- [WHAT IS NEEDED]
Copy the lines below exactly. No picture goes into the copy.

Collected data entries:
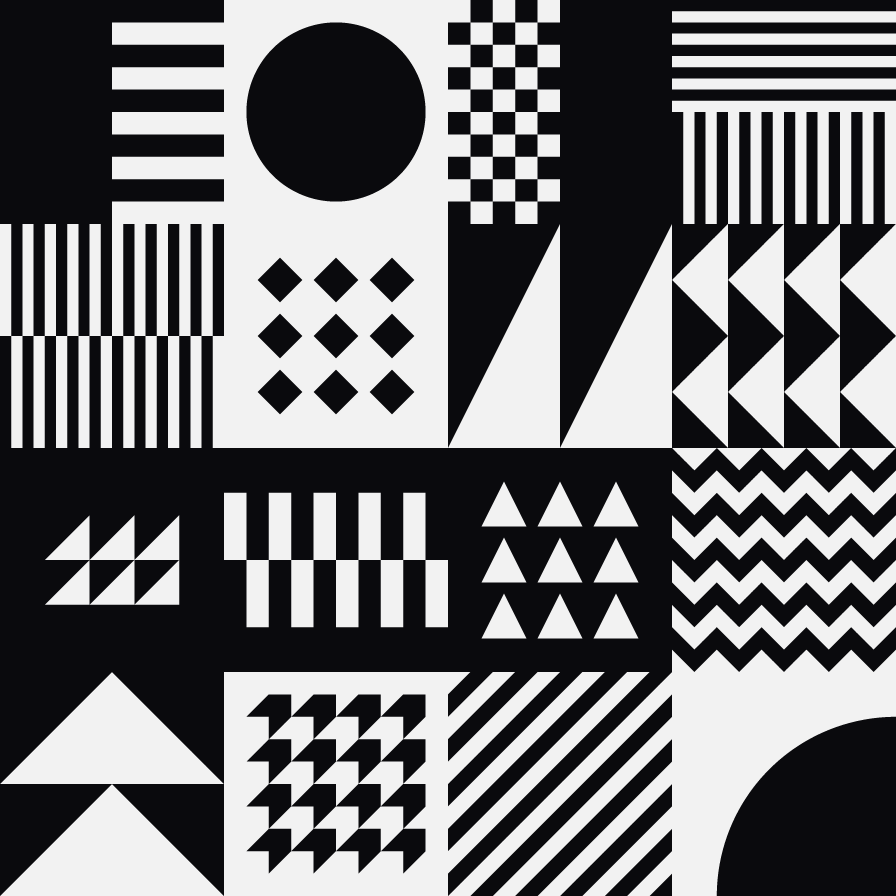
Reproduce this pattern procedurally as a three.js fragment shader.

```glsl
// Four by four patchwork of black and white geometric tiles.
varying vec2 vUv;

const vec3 BLACK = vec3(0.04, 0.04, 0.05);
const vec3 WHITE = vec3(0.95);
const float TILES = 4.0;
const float UNITS = 10.0;   // units along one tile side
const int SAMPLES = 4;      // subsamples per pixel side

// True in the second half of each period
bool stripe(float x, float period) {
  return fract(x / period) >= 0.5;
}

bool checker(vec2 p, vec2 cell) {
  vec2 i = floor(p / cell);
  return mod(i.x + i.y, 2.0) > 0.5;
}

bool disc(vec2 p, vec2 center, float radius) {
  return distance(p, center) < radius;
}

// True inside a centred box
bool box(vec2 p, vec2 halfSize) {
  vec2 d = abs(p - 0.5 * UNITS) - halfSize;
  return max(d.x, d.y) < 0.0;
}

// Right triangles filling the lower right of each cell
bool rightTriangles(vec2 p, vec2 cell) {
  vec2 f = fract(p / cell);
  return f.x > f.y;
}

// Triangles filling each cell, with the apex at the start of the x axis
bool pointedTriangles(vec2 p, vec2 cell) {
  vec2 f = fract(p / cell);
  return f.x > abs(2.0 * f.y - 1.0);
}

// Position around the nearest centre of a three by three grid
vec2 gridCell(vec2 p, float pitch) {
  return p - 0.5 * UNITS - pitch * clamp(floor((p - 0.5 * UNITS) / pitch + 0.5), -1.0, 1.0);
}

bool diamond(vec2 c, float radius) {
  return abs(c.x) + abs(c.y) < radius;
}

bool upTriangle(vec2 c, float radius) {
  return c.y > -radius && 2.0 * abs(c.x) < radius - c.y;
}

bool zigzag(vec2 p, float period) {
  float tooth = 0.5 * period - abs(mod(p.x, period) - 0.5 * period);
  return !stripe(p.y + tooth, period);
}

// Slanted teeth, each in a cell of two units
bool houndstooth(vec2 p) {
  vec2 a = mod(p, 2.0);
  return abs(a.x - a.y) < 1.0 && max(a.x, a.y) > 1.0;
}

// Rows count from the bottom; each returns true where white
bool bottomRow(float column, vec2 p) {
  if (column < 0.5) return pointedTriangles(vec2(-p.y, p.x), vec2(5.0, 10.0));
  if (column < 1.5) return !(box(p, vec2(4.0)) && houndstooth(p - 1.0));
  if (column < 2.5) return !stripe(p.x + UNITS - p.y, 2.0);
  return !disc(p, vec2(UNITS, 0.0), 8.0);
}

bool lowerRow(float column, vec2 p) {
  if (column < 0.5) return box(p, vec2(3.0, 2.0)) && rightTriangles(p - vec2(2.0, 3.0), vec2(2.0));
  if (column < 1.5) return box(p, vec2(5.0, 3.0)) && checker(p, vec2(1.0, 5.0));
  if (column < 2.5) return upTriangle(gridCell(p, 2.5), 1.0);
  return zigzag(p, 2.0);
}

bool upperRow(float column, vec2 p) {
  if (column < 0.5) return checker(p, vec2(0.5, 5.0));
  if (column < 1.5) return !diamond(gridCell(p, 2.5), 1.0);
  if (column < 2.5) return rightTriangles(p, vec2(5.0, 10.0));
  return pointedTriangles(p, vec2(2.5, 5.0));
}

bool topRow(float column, vec2 p) {
  if (column < 0.5) return p.x > 5.0 && !stripe(p.y, 2.0);
  if (column < 1.5) return !disc(p, vec2(5.0), 4.0);
  if (column < 2.5) return p.x < 5.0 && checker(p, vec2(1.0));
  return p.y > 5.0 ? !stripe(p.y, 1.0) : stripe(p.x, 1.0);
}

bool patchwork(vec2 uv) {
  vec2 tile = floor(uv * TILES);
  vec2 p = fract(uv * TILES) * UNITS;
  if (tile.y < 0.5) return bottomRow(tile.x, p);
  if (tile.y < 1.5) return lowerRow(tile.x, p);
  if (tile.y < 2.5) return upperRow(tile.x, p);
  return topRow(tile.x, p);
}

void main() {
  // Average subsamples over the pixel footprint for smooth edges
  vec2 footprint = fwidth(vUv);
  float white = 0.0;
  for (int i = 0; i < SAMPLES; i++) {
    for (int j = 0; j < SAMPLES; j++) {
      vec2 offset = (vec2(float(i), float(j)) + 0.5) / float(SAMPLES) - 0.5;
      white += patchwork(vUv + offset * footprint) ? 1.0 : 0.0;
    }
  }
  gl_FragColor = vec4(mix(BLACK, WHITE, white / float(SAMPLES * SAMPLES)), 1.0);
}
```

- [RESPONSE]
Reproduce this pattern procedurally as a three.js fragment shader.

```glsl
// Four by four patchwork of black and white geometric tiles.
varying vec2 vUv;

const vec3 BLACK = vec3(0.04, 0.04, 0.05);
const vec3 WHITE = vec3(0.95);
const float TILES = 4.0;
const float UNITS = 10.0;   // units along one tile side
const int SAMPLES = 4;      // subsamples per pixel side

// True in the second half of each period
bool stripe(float x, float period) {
  return fract(x / period) >= 0.5;
}

bool checker(vec2 p, vec2 cell) {
  vec2 i = floor(p / cell);
  return mod(i.x + i.y, 2.0) > 0.5;
}

bool disc(vec2 p, vec2 center, float radius) {
  return distance(p, center) < radius;
}

// True inside a centred box
bool box(vec2 p, vec2 halfSize) {
  vec2 d = abs(p - 0.5 * UNITS) - halfSize;
  return max(d.x, d.y) < 0.0;
}

// Right triangles filling the lower right of each cell
bool rightTriangles(vec2 p, vec2 cell) {
  vec2 f = fract(p / cell);
  return f.x > f.y;
}

// Triangles filling each cell, with the apex at the start of the x axis
bool pointedTriangles(vec2 p, vec2 cell) {
  vec2 f = fract(p / cell);
  return f.x > abs(2.0 * f.y - 1.0);
}

// Position around the nearest centre of a three by three grid
vec2 gridCell(vec2 p, float pitch) {
  return p - 0.5 * UNITS - pitch * clamp(floor((p - 0.5 * UNITS) / pitch + 0.5), -1.0, 1.0);
}

bool diamond(vec2 c, float radius) {
  return abs(c.x) + abs(c.y) < radius;
}

bool upTriangle(vec2 c, float radius) {
  return c.y > -radius && 2.0 * abs(c.x) < radius - c.y;
}

bool zigzag(vec2 p, float period) {
  float tooth = 0.5 * period - abs(mod(p.x, period) - 0.5 * period);
  return !stripe(p.y + tooth, period);
}

// Slanted teeth, each in a cell of two units
bool houndstooth(vec2 p) {
  vec2 a = mod(p, 2.0);
  return abs(a.x - a.y) < 1.0 && max(a.x, a.y) > 1.0;
}

// Rows count from the bottom; each returns true where white
bool bottomRow(float column, vec2 p) {
  if (column < 0.5) return pointedTriangles(vec2(-p.y, p.x), vec2(5.0, 10.0));
  if (column < 1.5) return !(box(p, vec2(4.0)) && houndstooth(p - 1.0));
  if (column < 2.5) return !stripe(p.x + UNITS - p.y, 2.0);
  return !disc(p, vec2(UNITS, 0.0), 8.0);
}

bool lowerRow(float column, vec2 p) {
  if (column < 0.5) return box(p, vec2(3.0, 2.0)) && rightTriangles(p - vec2(2.0, 3.0), vec2(2.0));
  if (column < 1.5) return box(p, vec2(5.0, 3.0)) && checker(p, vec2(1.0, 5.0));
  if (column < 2.5) return upTriangle(gridCell(p, 2.5), 1.0);
  return zigzag(p, 2.0);
}

bool upperRow(float column, vec2 p) {
  if (column < 0.5) return checker(p, vec2(0.5, 5.0));
  if (column < 1.5) return !diamond(gridCell(p, 2.5), 1.0);
  if (column < 2.5) return rightTriangles(p, vec2(5.0, 10.0));
  return pointedTriangles(p, vec2(2.5, 5.0));
}

bool topRow(float column, vec2 p) {
  if (column < 0.5) return p.x > 5.0 && !stripe(p.y, 2.0);
  if (column < 1.5) return !disc(p, vec2(5.0), 4.0);
  if (column < 2.5) return p.x < 5.0 && checker(p, vec2(1.0));
  return p.y > 5.0 ? !stripe(p.y, 1.0) : stripe(p.x, 1.0);
}

bool patchwork(vec2 uv) {
  vec2 tile = floor(uv * TILES);
  vec2 p = fract(uv * TILES) * UNITS;
  if (tile.y < 0.5) return bottomRow(tile.x, p);
  if (tile.y < 1.5) return lowerRow(tile.x, p);
  if (tile.y < 2.5) return upperRow(tile.x, p);
  return topRow(tile.x, p);
}

void main() {
  // Average subsamples over the pixel footprint for smooth edges
  vec2 footprint = fwidth(vUv);
  float white = 0.0;
  for (int i = 0; i < SAMPLES; i++) {
    for (int j = 0; j < SAMPLES; j++) {
      vec2 offset = (vec2(float(i), float(j)) + 0.5) / float(SAMPLES) - 0.5;
      white += patchwork(vUv + offset * footprint) ? 1.0 : 0.0;
    }
  }
  gl_FragColor = vec4(mix(BLACK, WHITE, white / float(SAMPLES * SAMPLES)), 1.0);
}
```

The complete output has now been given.